__Input material__

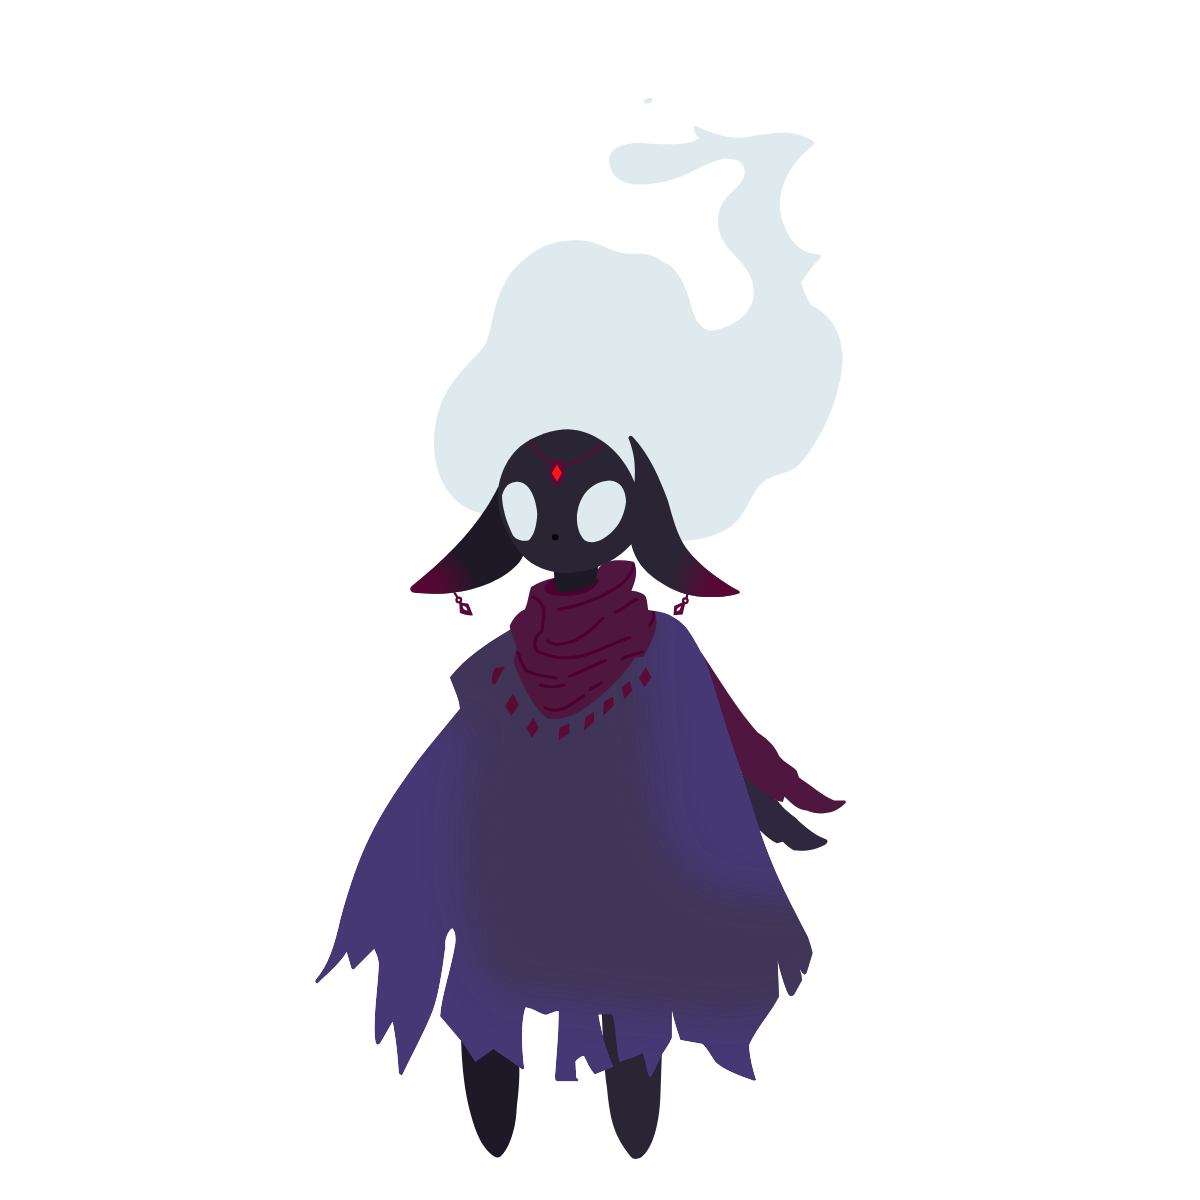
<!DOCTYPE html>
<html lang="en">
<head>
<meta charset="utf-8">
<title>Cloaked wanderer</title>
<style>
:root{
  --paper:#ffffff;
  --mist:#dfeaee;
  --skin:#2a2534;
  --skin-shade:#1e1926;
  --ink:#08060c;
  --cloak:#413556;
  --cloak-glow:#453874;
  --scarf:#4f1740;
  --scarf-line:#4d0030;
  --scarf-shade:#2f273d;
  --garnet:#5b0a38;
  --ember:#ff1512;
}
html,body{margin:0;padding:0;background:var(--paper);overflow:hidden}
.canvas{width:1200px;height:1200px;overflow:hidden;background:var(--paper)}
.canvas svg{display:block;width:1200px;height:1200px}
.mist{fill:var(--mist)}
.skin{fill:var(--skin)}
.skin-shade{fill:var(--skin-shade)}
.scarf{fill:var(--scarf)}
.scarf-shade{fill:var(--scarf-shade)}
.garnet{fill:var(--garnet)}
.ember{fill:var(--ember)}
.folds{fill:none;stroke:var(--scarf-line);stroke-width:4;stroke-linecap:round;stroke-linejoin:round}
.chain{fill:none;stroke:var(--garnet);stroke-width:3;stroke-linecap:round}
</style>
</head>
<body>
<main class="canvas">
<svg viewBox="0 0 1568 1568" role="img" aria-label="A dark, round-headed creature with pale eyes, drooping ears, a maroon scarf, a ragged violet cloak and a plume of pale smoke behind its head">
  <defs>
    <path id="cloak-shape" d="M855 798C875 800 888 811 895 818C905 830 912 845 919 857C930 880 940 925 968 1005L993 1085C1010 1135 1025 1165 1055 1223C1058 1230 1060 1238 1062 1245L1054 1271Q1052 1275 1049 1272L1045 1266Q1048 1274 1048 1281L1038 1299Q1034 1304 1030 1299C1024 1285 1020 1272 1016 1254L1018 1302C1008 1322 990 1342 979 1365C979 1380 984 1398 988 1411Q987 1413 984 1412C962 1404 945 1397 935 1388C929 1379 924 1370 918 1364L889 1359C885 1347 881 1335 878 1320L878 1356C874 1365 869 1372 865 1378C860 1390 855 1400 851 1407Q848 1408 847 1405L840 1376C830 1382 820 1384 810 1388C806 1382 805 1350 801 1328Q800 1325 797 1325L782 1326C785 1345 793 1375 802 1394L777 1404C770 1396 767 1388 763 1380Q757 1381 752 1387L753 1408L756 1411L755 1413L728 1413Q725 1412 725 1408C727 1380 730 1350 730 1321C724 1321 717 1326 712 1326C704 1323 697 1318 687 1316C681 1330 681 1365 685 1396Q684 1398 682 1397C670 1388 658 1381 645 1371L621 1388C614 1378 609 1369 603 1361L575 1328C577 1300 590 1265 595 1232C596 1222 594 1216 591 1213C586 1216 581 1226 582 1236C578 1270 572 1305 565 1322C556 1345 540 1375 526 1404Q523 1406 521 1402C520 1380 517 1355 513 1335L497 1363Q493 1367 491 1363C486 1340 494 1290 495 1258Q493 1248 489 1240L463 1266Q460 1268 459 1265L453 1244C442 1262 428 1272 415 1285Q411 1285 412 1281C430 1260 437 1235 445 1200C470 1110 490 1070 547 992C565 969 583 948 601 926C600 912 593 900 588 885C610 858 635 842 668 822Z"/>
    <clipPath id="cloak-clip"><use href="#cloak-shape"/></clipPath>
    <path id="left-ear-shape" d="M651 636C630 680 590 725 538 766Q534 770 539 774C590 781 640 768 668 745C676 739 681 733 684 725L690 660Z"/>
    <path id="right-ear-shape" d="M821 572Q823 567 827 571C848 593 862 625 873 655C880 680 885 700 898 718C915 740 940 758 965 772Q969 775 963 776C930 784 895 781 868 764C840 748 829 730 824 708L818 660L829 630C831 605 828 590 821 572Z"/>
    <path id="bead" d="M1-13L8 0L-1 13L-8 1Z" stroke-linejoin="round"/>
    <radialGradient id="left-ear-tip" gradientUnits="userSpaceOnUse" cx="555" cy="772" r="68">
      <stop offset="0" stop-color="#5b0635"/>
      <stop offset=".35" stop-color="#5b0635" stop-opacity=".85"/>
      <stop offset="1" stop-color="#5b0635" stop-opacity="0"/>
    </radialGradient>
    <radialGradient id="right-ear-tip" gradientUnits="userSpaceOnUse" cx="945" cy="768" r="68">
      <stop offset="0" stop-color="#5b0635"/>
      <stop offset=".35" stop-color="#5b0635" stop-opacity=".85"/>
      <stop offset="1" stop-color="#5b0635" stop-opacity="0"/>
    </radialGradient>
    <filter id="soft" x="-30%" y="-30%" width="160%" height="160%"><feGaussianBlur stdDeviation="24"/></filter>
  </defs>

  <g id="smoke" class="mist">
    <path d="M632 671C595 666 567 630 567 578C567 545 578 518 590 502C605 480 625 463 632 453C645 435 640 400 665 360C675 345 695 330 710 322C725 316 740 314 755 314C785 314 795 331 825 332C850 329 855 336 870 344C880 348 892 362 901 392C906 413 913 431 930 432C955 429 985 412 985 382C985 340 937 330 938 288C939 252 970 250 973 226C974 210 960 206 943 208C915 213 890 242 832 241C805 239 796 225 796 207C799 190 820 187 838 187C865 189 890 190 905 185L914 180C908 175 906 170 907 165Q909 163 912 166C930 174 950 181 970 180C1000 176 1035 165 1063 185Q1065 188 1061 191C1035 212 1019 238 1019 270C1022 305 1042 327 1060 331L1071 333Q1074 335 1072 337C1060 349 1055 357 1047 369C1050 380 1054 390 1060 399C1085 411 1101 435 1101 470C1099 515 1075 575 1043 608C1030 621 1005 618 990 637C978 655 972 675 955 688C937 700 915 706 890 707L700 690Z"/>
    <path d="M842 131C846 127 851 128 852 129Q854 132 850 134Q843 137 841 134Z"/>
  </g>

  <g id="scarf-tails">
    <path class="scarf-shade" d="M966 1000L990 1027C1005 1038 1013 1044 1016 1046C1022 1055 1032 1063 1040 1069C1052 1082 1068 1093 1080 1097Q1083 1100 1079 1103C1068 1110 1050 1113 1037 1111C1031 1108 1027 1104 1023 1100L1015 1102C1005 1097 998 1090 990 1082Z"/>
    <path class="scarf" d="M916 852C940 888 965 930 990 957C1003 966 1013 975 1018 988C1025 997 1036 1001 1041 1007L1044 1016C1062 1028 1075 1040 1090 1046L1104 1046Q1107 1048 1103 1051C1090 1064 1070 1066 1054 1059C1042 1058 1035 1050 1025 1041L1023 1048C1005 1045 985 1025 966 1005Z"/>
  </g>

  <g id="legs">
    <path class="skin-shade" d="M602 1340C603 1400 608 1440 623 1480C630 1497 638 1506 646 1511Q650 1514 654 1511C665 1502 674 1475 675 1450C677 1430 680 1410 678 1380L660 1340Z"/>
    <path class="skin" d="M786 1318C789 1380 790 1400 793 1420C797 1465 803 1485 824 1511Q829 1517 838 1512C854 1500 862 1465 863 1430L866 1340L830 1318Z"/>
  </g>

  <g id="cloak" clip-path="url(#cloak-clip)">
    <use href="#cloak-shape" fill="var(--cloak-glow)"/>
    <path filter="url(#soft)" fill="var(--cloak)" d="M560 780L850 770C835 880 852 960 855 1040C870 1130 905 1160 970 1170L1120 1180L1060 1310L965 1330C880 1320 800 1318 730 1300C660 1310 622 1280 615 1200C590 1120 605 1040 625 940L560 950Z"/>
  </g>

  <g id="neckline-beads" class="garnet">
    <path d="M643 893Q642 880 647 873L660 871L647 894Z"/>
    <use href="#bead" transform="translate(669 921) scale(1.12)"/>
    <use href="#bead" transform="translate(696 951)"/>
    <path d="M731 951L744 945V958L730 967Z"/>
    <path d="M765 937L776 930V943L763 955Z"/>
    <path d="M789 917L801 910L802 922L788 935Z"/>
    <path d="M812 898L823 890L826 902L816 914Z"/>
    <use href="#bead" transform="translate(843 885)"/>
  </g>

  <g id="scarf">
    <path class="scarf" d="M694 767C704 761 714 757 725 755L782 743C790 732 805 730 828 734C834 745 831 758 825 772C835 773 842 776 844 780C846 786 846 792 847 797L854 798C858 806 859 815 856 825C852 837 847 847 841 858L830 859C810 890 780 915 760 928C745 937 730 941 715 939C695 922 680 890 671 865L675 846C672 835 667 825 666 818C670 808 677 800 686 796C690 787 691 775 694 767Z"/>
    <path fill="var(--scarf-line)" d="M724 756C706 764 708 778 728 778C755 781 778 774 783 757Z"/>
    <path class="skin-shade" d="M723 735L725 766C728 776 735 774 748 773C760 769 775 768 779 760L782 735Z"/>
    <g class="folds">
      <path d="M696 780C706 783 709 790 711 797C710 808 709 818 708 825C698 832 697 842 701 850C715 857 735 862 755 858C775 855 805 838 823 833"/>
      <path d="M715 837C722 845 735 842 748 838C765 831 775 820 788 808"/>
      <path d="M730 796C760 791 785 780 797 773C812 765 825 755 828 738"/>
      <path d="M804 800C815 795 823 787 832 783"/>
      <path d="M677 853C680 862 683 870 687 876C700 883 714 884 727 886"/>
      <path d="M744 884C760 878 775 869 791 863"/>
      <path d="M706 895C716 898 727 898 737 895"/>
      <path d="M712 925C730 934 745 922 763 909M771 901L786 892"/>
      <path d="M813 861C824 854 832 856 839 852M849 817C853 812 855 806 854 801"/>
    </g>
  </g>

  <g id="ears">
    <use href="#left-ear-shape" class="skin-shade"/>
    <use href="#left-ear-shape" fill="url(#left-ear-tip)"/>
    <use href="#right-ear-shape" class="skin"/>
    <use href="#right-ear-shape" fill="url(#right-ear-tip)"/>
  </g>

  <g id="earrings">
    <path class="chain" stroke-width="2" d="M594 775L598 781M601 787L604 790M898 777L897 782M894 788L892 791"/>
    <circle class="chain" cx="599.500" cy="784" r="3"/>
    <circle class="chain" cx="895.500" cy="785" r="3"/>
    <path class="garnet" fill-rule="evenodd" d="M600 787L612 789L618 804Q610 805 601 801ZM604 791L606 796L611 798L609 793Z"/>
    <path class="garnet" fill-rule="evenodd" d="M894 786L895 790L892 803L880 804L881 792ZM890 792L885 795L884 799L888 797Z"/>
  </g>

  <g id="head">
    <path class="skin" d="M651 638C655 612 668 593 680 583C700 568 725 561 742 561C780 562 814 592 829 630C836 660 836 690 827 709C805 735 770 749 738 749C715 748 696 740 683 726C660 700 647 665 651 638Z"/>
    <path class="mist" d="M672 630C690 625 701 650 702 672C701 690 697 700 691 706C684 708 675 706 670 699C663 685 656 665 656 647C659 637 664 631 672 630Z"/>
    <path class="mist" d="M796 628C810 628 818 640 818 656C815 680 803 695 788 704C780 709 770 710 764 706C756 698 753 685 754 672C757 650 770 630 796 628Z"/>
    <circle cx="725.500" cy="702" r="4.300" fill="var(--ink)"/>
  </g>

  <g id="circlet">
    <path class="chain" d="M693 576C702 591 713 602 724 605M734 607C752 608 772 594 788 579"/>
    <path class="garnet" d="M727 599L738 607V622L728 637L718 622V608Z"/>
    <path class="ember" d="M728 607L734 618L728 629L721 618Z"/>
  </g>
</svg>
</main>
</body>
</html>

__Requirement__
Look through the listing above and copy each line where the string "href" occurs.

__Written solution__
    <clipPath id="cloak-clip"><use href="#cloak-shape"/></clipPath>
    <use href="#cloak-shape" fill="var(--cloak-glow)"/>
    <use href="#bead" transform="translate(669 921) scale(1.12)"/>
    <use href="#bead" transform="translate(696 951)"/>
    <use href="#bead" transform="translate(843 885)"/>
    <use href="#left-ear-shape" class="skin-shade"/>
    <use href="#left-ear-shape" fill="url(#left-ear-tip)"/>
    <use href="#right-ear-shape" class="skin"/>
    <use href="#right-ear-shape" fill="url(#right-ear-tip)"/>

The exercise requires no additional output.